In other words, diversity and inclusion is important—for individuals and businesses alike.
We at CultureWizard look at inclusion from a multicultural, global perspective. What’s our definition? “Global Inclusion” describes the attitudes and behaviors of people around the world that help create a workplace where diverse individuals feel valued, welcomed and appreciated. Without inclusion, diversity alone is less likely to lead to the business benefits outlined in the blogs mentioned above. For individuals to contribute their best and be most effective, they need to feel they belong.
Creating an inclusive multicultural workplace requires a serious strategy and continual monitoring, and we tackle it in our Global Inclusion Course and White Paper. But for this blog post, we thought we’d offer some quick tips to inspire ways to develop an inclusive multicultural workplace, from three perspectives: the organizational level, the leadership level, and the individual level.
Corporate-Wide Actions Set the Stage for Everyone:
1. Communicate corporate values regarding inclusive behavior frequently. Be sure the messages are clear and culturally appropriate.

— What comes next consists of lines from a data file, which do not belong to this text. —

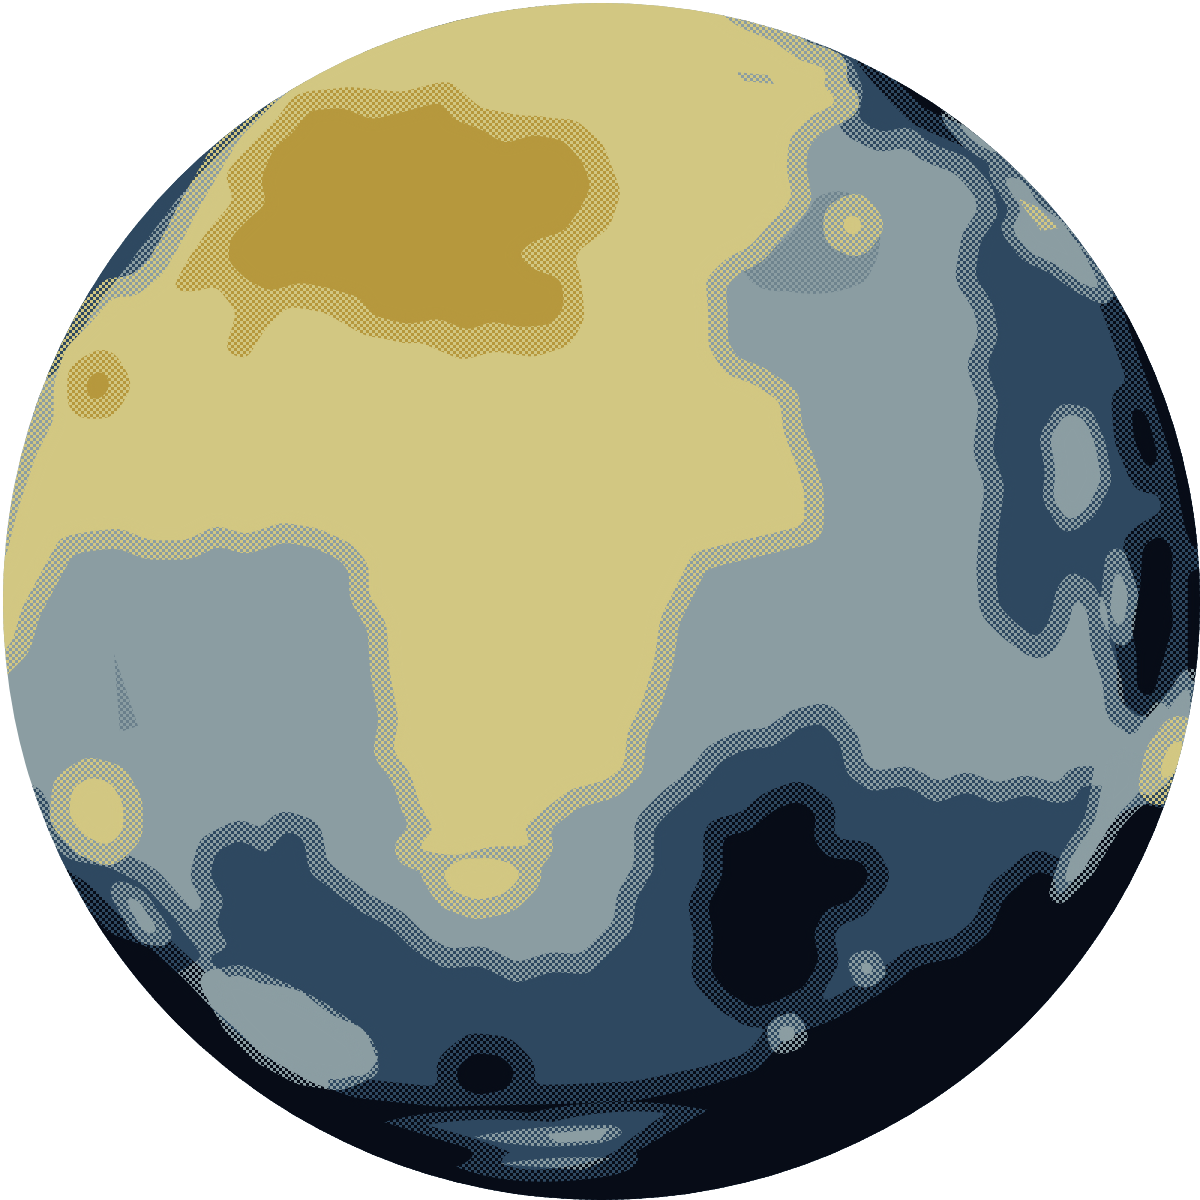
<!DOCTYPE html>
<html lang="en">
<head>
<meta charset="utf-8">
<title>Dithered planet</title>
<style>
:root {
  --space: #ffffff;
  --shallows: #8b9da2;
  --sea: #2e4860;
  --abyss: #070c17;
  --land: #d2c782;
  --highland: #b6983d;
}
html, body { margin: 0; padding: 0; background: var(--space); overflow: hidden; }
.planet { display: block; width: 1200px; height: 1200px; }
.shallows { fill: var(--shallows); }
.sea { fill: var(--sea); }
.abyss { fill: var(--abyss); }
.land { fill: var(--land); }
.highland { fill: var(--highland); }
.coast { fill: #fff; stroke: #fff; stroke-width: 13; stroke-linejoin: round; }
.coast-thin { stroke-width: 7; }
.dither { shape-rendering: crispEdges; }
</style>
</head>
<body>
<svg class="planet" viewBox="0 0 400 400" role="img" aria-label="Planet with sandy continents and blue seas">
  <defs>
    <clipPath id="globe"><circle cx="200.5" cy="200.5" r="199.5"/></clipPath>

    <filter id="smooth" filterUnits="userSpaceOnUse" x="-20" y="-20" width="440" height="440" color-interpolation-filters="sRGB">
      <feGaussianBlur stdDeviation="1.7"/>
      <feComponentTransfer><feFuncA type="linear" slope="14" intercept="-6.2"/></feComponentTransfer>
    </filter>

    <path id="checker" d="M0 0h1v1h1v1h-1v-1h-1z"/>
    <pattern id="dither-sea" width="2" height="2" patternUnits="userSpaceOnUse"><use href="#checker" class="sea dither"/></pattern>
    <pattern id="dither-abyss" width="2" height="2" patternUnits="userSpaceOnUse"><use href="#checker" class="abyss dither"/></pattern>
    <pattern id="dither-shallows" width="2" height="2" patternUnits="userSpaceOnUse"><use href="#checker" class="shallows dither"/></pattern>
    <pattern id="dither-land" width="2" height="2" patternUnits="userSpaceOnUse"><use href="#checker" class="land dither"/></pattern>
    <pattern id="dither-highland" width="2" height="2" patternUnits="userSpaceOnUse"><use href="#checker" class="highland dither"/></pattern>

    <g id="sea-shapes">
      <!-- eastern sea -->
      <path d="M236 -8L244 5 258 9 272 14 284 20 288 30 286 40 294 44 303 42 311 48 322 52 331 62 333 72 327 80 325 92 331 101 333 112 329 122 333 134 331 150 335 162 333 176 332 190 333 202 339 208 346 213 350 206 352 196 357 190 364 194 369 202 370 214 374 226 375 236 381 240 386 232 391 238 410 240 410 100 380 40 320 -8Z"/>
      <!-- southern sea -->
      <path d="M-8 262L9 268 14 280 24 287 36 289 48 295 57 305 66 317 78 327 90 328 100 330 110 338 122 343 127 352 122 359 108 358 112 366 150 374 200 374 250 366 300 344 345 308 366 284 370 272 364 266 352 268 342 265 332 268 322 264 312 268 302 262 290 264 282 258 280 248 274 241 266 243 258 249 248 250 240 254 234 262 226 268 218 276 218 290 212 300 211 310 203 318 196 325 184 324 172 328 160 322 148 323 138 317 130 309 120 304 111 297 103 291 101 279 95 277 89 285 80 280 72 284 70 292 75 300 72 308 77 316 66 320 50 330 30 360 -8 340Z"/>
      <path d="M360 262L374 262 384 266 394 255 410 250 400 310 340 330Z"/>
      <path d="M48 325L66 332 82 346 96 358 112 366 180 370 260 360 330 316 370 282 400 270 370 350 260 410 130 410Z"/>
      <!-- north-west rim -->
      <path d="M36 84L52 66 70 46 96 27 92 34 76 48 60 65 45 85 32 102 20 122 12 132 22 105Z"/>
      <path d="M124 14L150 4 178 -1 154 7Z"/>
    </g>

    <g id="abyss-shapes">
      <path d="M241 279L250 277 258 270 266 267 272 271 271 280 276 286 287 287 290 292 284 300 275 303 271 311 273 320 268 329 258 334 251 336 243 331 237 324 238 312 236 302 241 292Z"/>
      <path d="M152 356L158 351 167 352 172 357 169 363 159 365 153 362Z"/>
      <!-- southern dark rim -->
      <path d="M14 292L27 301 36 311 50 316 62 327 74 340 88 352 104 361 118 366 146 369 190 368 212 367 236 362 252 357 262 346 278 340 294 331 306 322 320 319 330 311 335 299 346 290 352 293 351 302 361 290 372 272 380 268 390 270 398 256 400 300 340 390 230 412 150 410 60 380Z"/>
      <!-- eastern dark rim -->
      <path d="M381 182L387 178 391 184 390 196 391 208 387 222 384 233 379 230 379 218 377 208 380 198Z"/>
      <path d="M377 134L382 138 386 152 383 158 378 146Z"/>
      <path d="M290 16L304 24 320 33 336 49 324 43 308 36 300 28Z"/>
      <path d="M370 92L382 112 392 138 399 168 400 190 395 176 391 154 383 128Z"/>
      <path d="M396 190L404 190 403 230 396 226Z"/>
    </g>

    <g id="shoal-shapes">
      <path d="M350 146L355 138 361 139 365 148 367 160 362 170 356 174 351 166 352 157Z"/>
      <path d="M333 58L341 60 346 68 354 74 361 84 368 98 360 94 352 88 343 84 337 76 341 70Z"/>
      <path d="M317 38L326 42 337 51 331 51 323 46Z"/>
      <path d="M369 252L376 248 381 254 380 264 372 272 367 280 361 290 353 298 357 286 365 274 367 264Z"/>
      <path d="M383 244L390 236 397 226 396 246 389 262 383 264 381 255Z"/>
      <path d="M372 186L376 198 374 212 370 204Z"/>
      <path d="M286 321L290 320 292 324 288 326Z"/>
      <path d="M259 343L264 341 266 346 260 348Z"/>
      <path d="M70 327L80 325 94 331 106 337 119 346 123 356 113 360 100 358 87 351 78 342Z"/>
      <path d="M40 297L46 300 54 312 48 311Z"/>
    </g>

    <g id="land-shapes">
      <!-- main continent -->
      <path d="M-8 226L4 214 7 203 14 190 20 179 30 177 40 176 50 180 62 180 72 175 82 178 94 174 106 176 117 181 123 188 123 198 129 208 130 224 133 240 131 250 137 258 140 268 145 277 138 283 150 285 164 282 178 282 174 276 181 270 190 263 202 260 208 255 209 244 214 234 218 220 220 206 226 194 231 184 243 181 256 178 268 175 268 164 265 154 261 144 260 134 251 128 242 125 236 116 236 104 235 93 242 86 250 82 257 74 264 66 262 56 263 46 271 38 280 34 274 29 276 23 266 20 258 14 246 9 238 3 226 -8 170 -8 140 9 122 15 106 23 92 34 80 46 73 58 66 70 61 80 54 92 45 99 38 99 31 107 22 116 18 128 18 140 12 152 6 170 2 186 -8 196Z"/>
      <path d="M147 291L153 287 163 286 171 288 174 292 168 298 159 300 151 297Z"/>
      <path d="M24 263L30 259 37 261 41 268 41 277 36 282 29 279 23 272Z"/>
      <path d="M281 73L285 71 288 75 285 79 281 77Z"/>
      <path d="M388 252L393 245 395 250 391 258 386 262Z"/>
    </g>

    <g id="highland-shapes">
      <path d="M91 50L98 44 103 37 114 36 124 40 136 37 147 34 151 40 160 43 168 48 178 45 188 47 194 54 197 62 193 70 188 77 178 80 172 85 178 90 187 93 188 102 184 108 174 109 164 107 156 110 146 106 136 108 124 105 120 99 110 96 100 94 90 97 82 93 76 87 77 79 84 72 89 68 87 60Z"/>
      <path d="M29 126L34 123 37 128 34 133 29 133Z"/>
    </g>

    <mask id="sea-coast" maskUnits="userSpaceOnUse" x="0" y="0" width="401" height="401"><g class="coast" filter="url(#smooth)"><use href="#sea-shapes"/></g></mask>
    <mask id="abyss-coast" maskUnits="userSpaceOnUse" x="0" y="0" width="401" height="401"><g class="coast" filter="url(#smooth)"><use href="#abyss-shapes"/></g></mask>
    <mask id="shoal-coast" maskUnits="userSpaceOnUse" x="0" y="0" width="401" height="401"><g class="coast coast-thin" filter="url(#smooth)"><use href="#shoal-shapes"/></g></mask>
    <mask id="land-coast" maskUnits="userSpaceOnUse" x="0" y="0" width="401" height="401"><g class="coast" filter="url(#smooth)"><use href="#land-shapes"/></g></mask>
    <mask id="highland-slope" maskUnits="userSpaceOnUse" x="0" y="0" width="401" height="401">
      <g class="coast" filter="url(#smooth)">
        <use href="#highland-shapes"/>
        <path stroke="none" d="M82 50L92 40 98 32 116 29 136 31 150 27 160 36 176 39 192 40 201 48 207 64 203 76 192 84 192 92 195 106 190 115 178 119 165 117 154 120 140 114 122 112 108 104 96 102 88 110 82 120 75 117 79 104 72 95 66 97 57 97 63 86 70 76 78 67 75 58Z"/>
      </g>
    </mask>
  </defs>

  <g id="planet" clip-path="url(#globe)">
    <rect class="shallows" width="401" height="401"/>

    <g id="sea">
      <rect width="401" height="401" fill="url(#dither-sea)" mask="url(#sea-coast)"/>
      <g class="sea" filter="url(#smooth)"><use href="#sea-shapes"/></g>
      <g fill="url(#dither-sea)">
        <path d="M247 88Q262 84 272 66Q282 60 291 70Q297 82 288 94Q276 100 262 97Q250 98 247 88Z" opacity=".3"/>
        <path d="M38 218L42 230 46 242 40 244Z" opacity=".35"/>
      </g>
    </g>

    <g id="abyss">
      <rect width="401" height="401" fill="url(#dither-abyss)" mask="url(#abyss-coast)"/>
      <g class="abyss" filter="url(#smooth)"><use href="#abyss-shapes"/></g>
    </g>

    <g id="southern-shelf">
      <path fill="url(#dither-sea)" d="M128 374Q150 368 176 371Q206 364 236 370Q222 378 212 384Q216 391 196 393Q170 396 152 389Q164 384 150 381Z"/>
      <path class="sea" d="M142 375Q160 372 184 374Q204 369 222 371Q212 378 206 383Q198 389 178 390Q162 389 170 384Q158 379 142 375Z"/>
      <path fill="url(#dither-shallows)" d="M158 379Q176 375 204 375Q212 378 200 381Q178 384 158 379Z"/>
      <path class="shallows" d="M182 378L203 376 200 380 186 381Z"/>
      <path fill="url(#dither-shallows)" d="M166 388Q184 385 204 386L194 390Z"/>
    </g>

    <g id="shoals">
      <rect width="401" height="401" fill="url(#dither-shallows)" mask="url(#shoal-coast)"/>
      <g class="shallows" filter="url(#smooth)"><use href="#shoal-shapes"/></g>
      <path fill="url(#dither-land)" d="M339 66L346 69 353 76 347 77Z"/>
    </g>

    <g id="land">
      <rect width="401" height="401" fill="url(#dither-land)" mask="url(#land-coast)"/>
      <g class="land" filter="url(#smooth)"><use href="#land-shapes"/></g>
      <path fill="url(#dither-shallows)" d="M245 24L256 25 258 28 248 27Z"/>
    </g>

    <g id="highland">
      <rect width="401" height="401" fill="url(#dither-highland)" mask="url(#highland-slope)"/>
      <g class="highland" filter="url(#smooth)"><use href="#highland-shapes"/></g>
    </g>
  </g>
</svg>
</body>
</html>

2. Review the organization’s commitment and investment in training and development towards a Globally Inclusive workplace.
3. Clearly state your organization’s values regarding pay equity.

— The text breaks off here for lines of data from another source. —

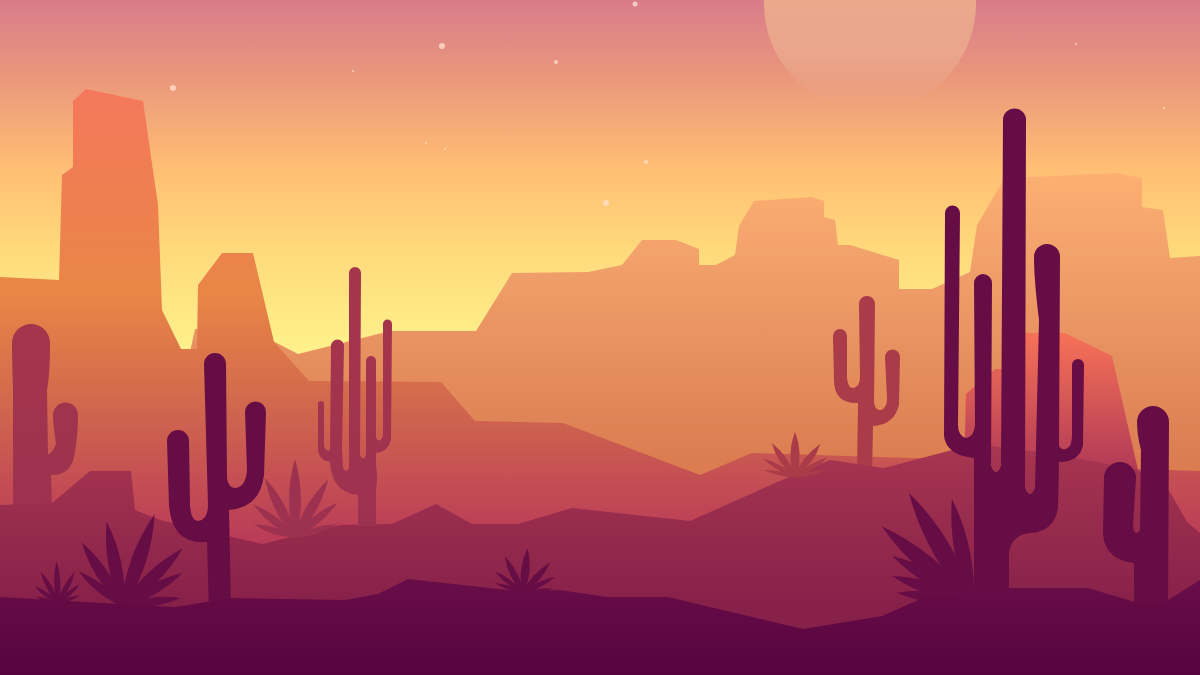
<!DOCTYPE html>
<html lang="en">
<head>
<meta charset="utf-8">
<title>Desert at sunset</title>
<style>
:root {
  --sky-rose: #d87c8b;
  --sky-coral: #ea977c;
  --sky-orange: #ffbe74;
  --sky-gold: #ffd87b;
  --sky-lemon: #fff18c;
  --sun: #eba98c;
  --far-light: #fdb072;
  --far-mid: #ee9c68;
  --far-dark: #db7d51;
  --butte-coral: #f5785c;
  --butte-orange: #e98646;
  --butte-rust: #d2694d;
  --butte-rose: #b93a58;
  --rock-light: #f67257;
  --rock-dark: #b23a56;
  --hill-light: #a73650;
  --hill-dark: #88214a;
  --cactus-mid-top: #a6364a;
  --cactus-mid-low: #9d3150;
  --cactus-right: #aa3b49;
  --ground-light: #680d47;
  --ground-dark: #560340;
  --plum: #660d46;
  --star: #ffe3cf;
}
html, body { margin: 0; height: 100%; overflow: hidden; }
.scene { display: block; width: 1200px; height: 675px; }
.plum { fill: var(--plum); }
.agave-mid { fill: var(--cactus-mid-low); }
.agave-far { fill: var(--cactus-right); }
.stars { fill: var(--star); opacity: .75; }
</style>
</head>
<body>
<svg class="scene" viewBox="0 0 1200 675" role="img" aria-label="Desert with cacti and buttes at sunset">
  <defs>
    <linearGradient id="sky" gradientUnits="userSpaceOnUse" x1="0" y1="0" x2="0" y2="350">
      <stop offset="0" stop-color="var(--sky-rose)"/>
      <stop offset=".22" stop-color="var(--sky-coral)"/>
      <stop offset=".48" stop-color="var(--sky-orange)"/>
      <stop offset=".7" stop-color="var(--sky-gold)"/>
      <stop offset="1" stop-color="var(--sky-lemon)"/>
    </linearGradient>
    <linearGradient id="sun" gradientUnits="userSpaceOnUse" x1="0" y1="0" x2="0" y2="108">
      <stop offset="0" stop-color="var(--sun)"/>
      <stop offset=".5" stop-color="var(--sun)" stop-opacity=".85"/>
      <stop offset="1" stop-color="var(--sun)" stop-opacity="0"/>
    </linearGradient>
    <linearGradient id="far-mesas" gradientUnits="userSpaceOnUse" x1="0" y1="170" x2="0" y2="460">
      <stop offset="0" stop-color="var(--far-light)"/>
      <stop offset=".4" stop-color="var(--far-mid)"/>
      <stop offset="1" stop-color="var(--far-dark)"/>
    </linearGradient>
    <linearGradient id="buttes" gradientUnits="userSpaceOnUse" x1="0" y1="90" x2="0" y2="545">
      <stop offset="0" stop-color="var(--butte-coral)"/>
      <stop offset=".45" stop-color="var(--butte-orange)"/>
      <stop offset=".68" stop-color="var(--butte-rust)"/>
      <stop offset="1" stop-color="var(--butte-rose)"/>
    </linearGradient>
    <linearGradient id="rock" gradientUnits="userSpaceOnUse" x1="0" y1="333" x2="0" y2="470">
      <stop offset="0" stop-color="var(--rock-light)"/>
      <stop offset="1" stop-color="var(--rock-dark)"/>
    </linearGradient>
    <linearGradient id="hills" gradientUnits="userSpaceOnUse" x1="0" y1="445" x2="0" y2="600">
      <stop offset="0" stop-color="var(--hill-light)"/>
      <stop offset="1" stop-color="var(--hill-dark)"/>
    </linearGradient>
    <linearGradient id="cactus-mid" gradientUnits="userSpaceOnUse" x1="0" y1="267" x2="0" y2="525">
      <stop offset="0" stop-color="var(--cactus-mid-top)"/>
      <stop offset="1" stop-color="var(--cactus-mid-low)"/>
    </linearGradient>
    <linearGradient id="ground" gradientUnits="userSpaceOnUse" x1="0" y1="580" x2="0" y2="675">
      <stop offset="0" stop-color="var(--ground-light)"/>
      <stop offset="1" stop-color="var(--ground-dark)"/>
    </linearGradient>
    <path id="leaf" d="M-2 0Q-14 -52 0 -100Q14 -52 2 0Z"/>
    <g id="agave">
      <use href="#leaf"/>
      <use href="#leaf" transform="rotate(-27)scale(.85)"/>
      <use href="#leaf" transform="rotate(30)scale(.85)"/>
      <use href="#leaf" transform="rotate(-52)scale(.68)"/>
      <use href="#leaf" transform="rotate(51)scale(.7)"/>
      <use href="#leaf" transform="rotate(-73)scale(.55)"/>
      <use href="#leaf" transform="rotate(73)scale(.56)"/>
    </g>
  </defs>

  <rect id="sky-fill" width="1200" height="675" fill="url(#sky)"/>
  <circle id="sun-disc" cx="870" cy="4" r="106" fill="url(#sun)"/>
  <g class="stars">
    <circle cx="173" cy="88" r="3"/>
    <circle cx="442" cy="46" r="3"/>
    <circle cx="635" cy="4" r="2.5"/>
    <circle cx="606" cy="203" r="3"/>
    <circle cx="556" cy="62" r="2"/>
    <circle cx="646" cy="162" r="2"/>
    <circle cx="353" cy="71" r="1"/>
    <circle cx="426" cy="143" r="1"/>
    <circle cx="445" cy="149" r="1"/>
    <circle cx="1076" cy="44" r="1"/>
    <circle cx="1164" cy="108" r="1"/>
  </g>

  <g id="distant-mesas" fill="url(#far-mesas)">
    <polygon points="190,352 195,329 202,329 202,352"/>
    <polygon points="265,337 298,354 390,331 476,331 512,273 588,272 622,265 642,240 676,240 699,249 699,265 716,265 735,255 739,226 754,201 812,197 824,201 824,217 835,220 838,245 850,245 899,260 899,289 932,289 970,272 977,225 1003,181 1030,177 1117,173 1142,178 1142,207 1163,210 1170,258 1200,256 1200,500 265,500"/>
  </g>

  <polygon id="left-buttes" fill="url(#buttes)" points="0,277 59,280 62,175 73,167 73,101 86,89 143,101 158,205 162,310 181,349 197,349 198,285 222,253 253,253 274,342 309,381 441,382 475,421 563,423 700,475 752,453 940,459 1138,469 1200,471 1200,560 0,560"/>
  <polygon id="right-rock" fill="url(#rock)" points="964,470 966,394 995,369 1003,369 1024,333 1065,333 1112,356 1138,470 1138,490 964,490"/>

  <g id="middle-cacti">
    <path fill="url(#cactus-mid)" d="M13 506V390Q12 360 12 343a19 19 0 0 1 38 0Q50 375 47 390L48 455Q53 452 56 444Q53 425 53 415a12.500 12.500 0 0 1 25 0Q78 435 75 452Q72 476 51 475L52 506Z"/>
    <path fill="var(--cactus-right)" d="M857 474L858 403Q834 404 834 380L833 336a7 7 0 0 1 14 0V378Q848 388 853 388Q860 387 860 376L859 304a8 8 0 0 1 16 0L874 402Q875 411 881 410Q887 408 887 398L885 357a7.500 7.500 0 0 1 15 0L899 405Q894 425 873 426L872 474Z"/>
  </g>

  <polygon id="middle-hills" fill="url(#hills)" points="0,505 52,503 90,471 131,471 135,510 160,520 262,544 340,525 392,524 436,504 472,524 518,524 572,508 690,521 775,483 830,460 884,468 975,444 1060,455 1138,470 1170,492 1187,522 1200,533 1200,640 0,640"/>

  <path id="slender-cactus" fill="url(#cactus-mid)" d="M358 526V495Q332 493 330 462Q318 460 318 448V404a3 3 0 0 1 6 0V446Q326 452 330 450L331 346a6.500 6.500 0 0 1 13 0L342 450L343 468Q346 474 349 468V273a6 6 0 0 1 12 0L360 455Q363 462 366 455V361a5 5 0 0 1 10 0V438Q380 444 383 436V324a4.500 4.500 0 0 1 9 0L391 440Q388 452 376 453V465Q378 478 376 490V526Z"/>

  <use class="agave-mid" href="#agave" transform="translate(295 537)scale(.78)"/>
  <use class="agave-far" href="#agave" transform="translate(795 477)scale(.6 .45)"/>

  <g id="front-plants" class="plum">
    <use href="#agave" transform="translate(58 603)rotate(-2)scale(.42)"/>
    <use href="#agave" transform="translate(523 593)rotate(6)scale(.56 .45)"/>
    <g id="left-agave" transform="translate(123 606)">
      <use href="#leaf" transform="rotate(19)scale(.97)"/>
      <use href="#leaf" transform="rotate(-11)scale(.86)"/>
      <use href="#leaf" transform="rotate(-33)scale(.76)"/>
      <use href="#leaf" transform="rotate(46)scale(.83)"/>
      <use href="#leaf" transform="rotate(61)scale(.68)"/>
      <use href="#leaf" transform="rotate(82)scale(.58)"/>
      <use href="#leaf" transform="rotate(-52)scale(.56)"/>
    </g>
    <g id="right-agave" transform="translate(972 602)">
      <use href="#leaf" transform="rotate(-30)scale(1.2 1.26)"/>
      <use href="#leaf" transform="rotate(-11)scale(1 1.05)"/>
      <use href="#leaf" transform="rotate(-50)scale(1.1 1.18)"/>
      <use href="#leaf" transform="rotate(-60)scale(.9 .92)"/>
      <use href="#leaf" transform="rotate(-72)scale(.84)"/>
      <use href="#leaf" transform="rotate(-83)scale(.76)"/>
    </g>
    <path id="left-cactus" d="M209 610L207 542Q172 545 169 505L167 441a11 11 0 0 1 22 0L190 505Q191 521 198 521Q208 520 208 505L204 364a11 11 0 0 1 22 0L227 478Q228 488 236 488Q246 486 247 470L245 412a10.500 10.500 0 0 1 21 0L264 475Q260 508 229 510L231 610Z"/>
    <path id="tall-cactus" d="M974 606V458C955 456 945 448 944 435L945 213a7.500 7.500 0 0 1 15 0L958 425Q958 437 967 438Q974 436 975 425L974 283a9 9 0 0 1 18 0L991 466Q996 478 1001 466L1003 120a11.500 11.500 0 0 1 23 0L1025 488Q1030 500 1035 488L1039 320Q1034 280 1034 257a13 13 0 0 1 26 0L1059 445Q1060 450 1066 449Q1072 447 1072 435V365a6 6 0 0 1 12 0L1083 445Q1080 462 1059 462L1058 508Q1054 532 1030 533Q1012 535 1009 552V606Z"/>
    <path id="right-cactus" d="M1134 604V563Q1106 560 1103 535L1104 478a16 16 0 0 1 32 0L1133 527Q1135 537 1140 530L1141 450Q1137 435 1137 422a16 16 0 0 1 32 0L1168 604Z"/>
  </g>

  <polygon id="front-ground" fill="url(#ground)" points="0,597 85,602 175,607 230,598 345,600 378,594 408,579 525,592 560,590 607,597 668,597 803,629 882,616 925,597 1010,588 1088,588 1135,602 1165,602 1200,580 1200,675 0,675"/>
</svg>
</body>
</html>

4. Review hiring and promoting practices. Are they moving your organization in the direction of global inclusion? If you think they aren’t as effective as they should be, take steps to learn about what might be a better approach. Check out these five tips from one of our previous blog posts.
Leaders’ Behaviors Promote Inclusion:
5. Be mindful of the way you choose team members. To be most inclusive, especially in a multicultural setting, consider having two people choose the team members.
6. Remember that you are a role model. Ways you encourage global inclusiveness—and discourage non-inclusive behavior—set an important benchmark for others to follow.
7. If it makes sense, try to include a wide range of people in meetings so that they can provide different perspectives from different cultural viewpoints.
8. Ensure that meetings are scheduled for people in all locations, not just for one location. This may mean that you’ll have to rotate times.
9. Try to create space for everyone who wants to speak. Allow these diverse voices to be heard. For example, if there are quieter members of the team—whether it’s because they’re introverted or because of cultural differences—try to seek their opinions in ways they’ll feel comfortable. These can be in written form or one-on-one after the meeting.
10. Acknowledge all contributions and show all participants equal respect.
Individual Actions Can Add Up Over Time:
11. Discover your own blind spots, especially in a multicultural context because our innate implicit biases can cause us to make many assumptions.
12. Try to be as open and inclusive of differences as you can be, naturally. Consider global inclusion training or taking a course to help you get on the right track.
13. As long as it’s culturally appropriate, express your heritage and religious beliefs. Similarly, if you’re a parent, talk about your children, if you wish. Use this as an opportunity to demonstrate your diversity.
14. Ask polite questions, if appropriate, to show your interest in someone’s individual differences. These questions can lead to “curiosity conversations” that can help break down preconceived notions about others.
15. Overtly—but politely—discourage any comments that show a bias. Creating a global workplace that’s truly inclusive isn’t a quick or easy process. It takes time, but the hard work pays off—literally! To make sure everyone in your diverse workplace feels included, try implementing the above tips at the organizational, leadership, and individual levels. You might be surprised at the beneficial effects!